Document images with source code
· · ·

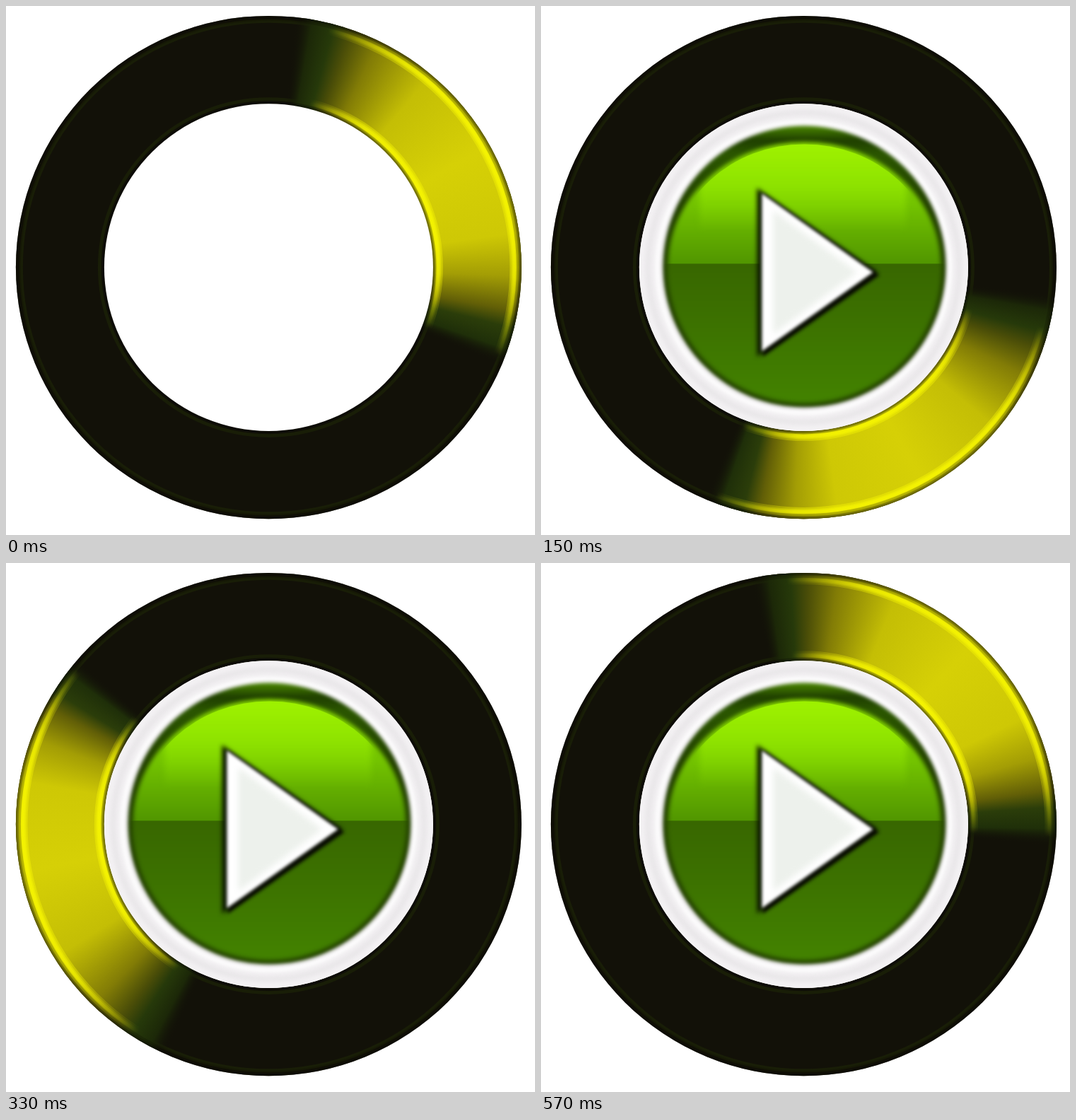
Recreate the animation shown at these times as an HTML page with a canvas. Size 748 by 748 pixels, loop 600 ms.

```html
<!DOCTYPE html>
<html>
<head>
<meta charset="utf-8">
<title>Play button</title>
<style>
html, body { margin: 0; width: 100%; height: 100%; overflow: hidden; background: #fff; }
canvas { display: block; }
</style>
</head>
<body>
<canvas id="stage" width="748" height="748"></canvas>
<script>
const ctx = document.getElementById('stage').getContext('2d');
const TAU = Math.PI * 2, STEP = 30, STEPS = 20;
const OUTER = 357.5, INNER = 232.5, SPLIT = -4;
const DARK = '#121108';

// Colours along the light, in degrees clockwise from its tail
const light = [[0, DARK], [4, '#1c2808'], [9, '#26390a'], [13, '#4a4d08'], [20, '#827c06'],
  [34, '#c4be05'], [55, '#d6d006'], [76, '#cec805'], [86, '#a39d05'], [94, '#625f07'],
  [98, '#2b3d0a'], [103, '#1f2f09'], [107, DARK]];
const glint = [[8, '#ff00'], [28, '#ff0'], [86, '#ff0'], [105, '#ff00']];

function sweep(stops, start) {
  const g = ctx.createConicGradient((start - 90) * TAU / 360, 0, 0);
  for (const [deg, color] of stops) g.addColorStop(deg / 360, color);
  return g;
}

function linear(y0, y1, stops) {
  const g = ctx.createLinearGradient(0, y0, 0, y1);
  for (const [at, color] of stops) g.addColorStop(at, color);
  return g;
}

function blurred(blur, draw) {
  ctx.filter = blur ? `blur(${blur}px)` : 'none';
  ctx.beginPath();
  draw();
  ctx.filter = 'none';
}

function disc(r, fill, blur = 0, y = 0, ry = r) {
  ctx.fillStyle = fill;
  blurred(blur, () => {
    ctx.ellipse(0, y, r, ry, 0, 0, TAU);
    ctx.fill();
  });
}

function hoop(r, width, stroke, alpha = 1, blur = 0) {
  ctx.globalAlpha = alpha;
  ctx.lineWidth = width;
  ctx.strokeStyle = stroke;
  blurred(blur, () => {
    ctx.arc(0, 0, r, 0, TAU);
    ctx.stroke();
  });
  ctx.globalAlpha = 1;
}

function triangle(x0, x1, half, fill, blur, y = 6) {
  ctx.fillStyle = fill;
  blurred(blur, () => {
    ctx.moveTo(x0, y - half);
    ctx.lineTo(x1, y);
    ctx.lineTo(x0, y + half);
    ctx.fill();
  });
}

function clipped(addShape, draw) {
  ctx.save();
  ctx.beginPath();
  addShape();
  ctx.clip();
  draw();
  ctx.restore();
}

function drawRing(start) {
  disc(OUTER, DARK);
  for (const r of [350, 239]) hoop(r, 5, '#1f2707', 0.6);
  disc(OUTER, sweep(light.map(([d, c]) => [d, c === DARK ? '#12110800' : c]), start));
  const shine = sweep(glint, start);
  for (const r of [347.5, 240]) {
    for (const width of [13, 8, 4]) hoop(r, width, shine, 0.36);
  }
  clipped(() => ctx.arc(0, 0, OUTER, 0, TAU), () => {
    for (const width of [14, 8, 4]) hoop(OUTER, width, '#0a0a04', 0.22);
  });
  for (const width of [9, 5]) hoop(INNER, width, '#0a0a04', 0.28);
  disc(INNER, '#fff');
}

function drawButton() {
  disc(INNER, '#f4f2f4');
  hoop(220, 9, '#e6e4e7', 0.8, 3);
  hoop(207, 5, '#fff', 0.8, 2);

  ctx.translate(1, -1);
  disc(200, linear(-200, 200, [[0, '#4a8600'], [0.05, '#1f3f00'], [0.1, '#2b5600'], [0.3, '#223f00'], [1, '#223f00']]), 2.5);

  // Glossy upper half over a darker lower half
  clipped(() => ctx.rect(-210, -210, 420, 210 + SPLIT), () => {
    disc(193, linear(-178, SPLIT, [[0, '#8fe000'], [0.5, '#74c400'], [1, '#519600']]), 3, -1, 176);
    clipped(() => ctx.ellipse(0, -1, 188, 173, 0, 0, TAU), () => {
      ctx.fillStyle = linear(-175, -50, [[0, '#9ff200'], [0.5, '#93e800c0'], [1, '#8ade0000']]);
      blurred(4, () => ctx.fillRect(-148, -180, 292, 130));
    });
  });
  clipped(() => ctx.rect(-210, SPLIT, 420, 220), () => {
    disc(194, linear(SPLIT, 195, [[0, '#386700'], [0.4, '#3c7100'], [1, '#438300']]), 3);
  });
  ctx.translate(-1, 1);

  triangle(-66, 105, 120, '#0d1a00', 3, 7);
  triangle(-58, 107, 116, '#090d02', 2.5, 11);
  triangle(-59, 98, 112, '#fff', 2, 7);
  triangle(-43, 76, 88, '#edf1ec', 4, 7);
}

function frame(now) {
  const step = Math.floor(now / STEP) % STEPS;
  ctx.setTransform(1, 0, 0, 1, 0, 0);
  ctx.fillStyle = '#fff';
  ctx.fillRect(0, 0, 748, 748);
  ctx.setTransform(1, 0, 0, 0.995, 371.4, 369.6);
  drawRing(6 + step * 360 / STEPS);
  if (step > 0) drawButton();
}

function tick() {
  frame(performance.now());
  requestAnimationFrame(tick);
}
tick();
</script>
</body>
</html>
```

· · ·

## [Work required]
Search the data above and return each line in which "stroke" occurs.

## [Response]
function hoop(r, width, stroke, alpha = 1, blur = 0) {
  ctx.strokeStyle = stroke;
    ctx.stroke();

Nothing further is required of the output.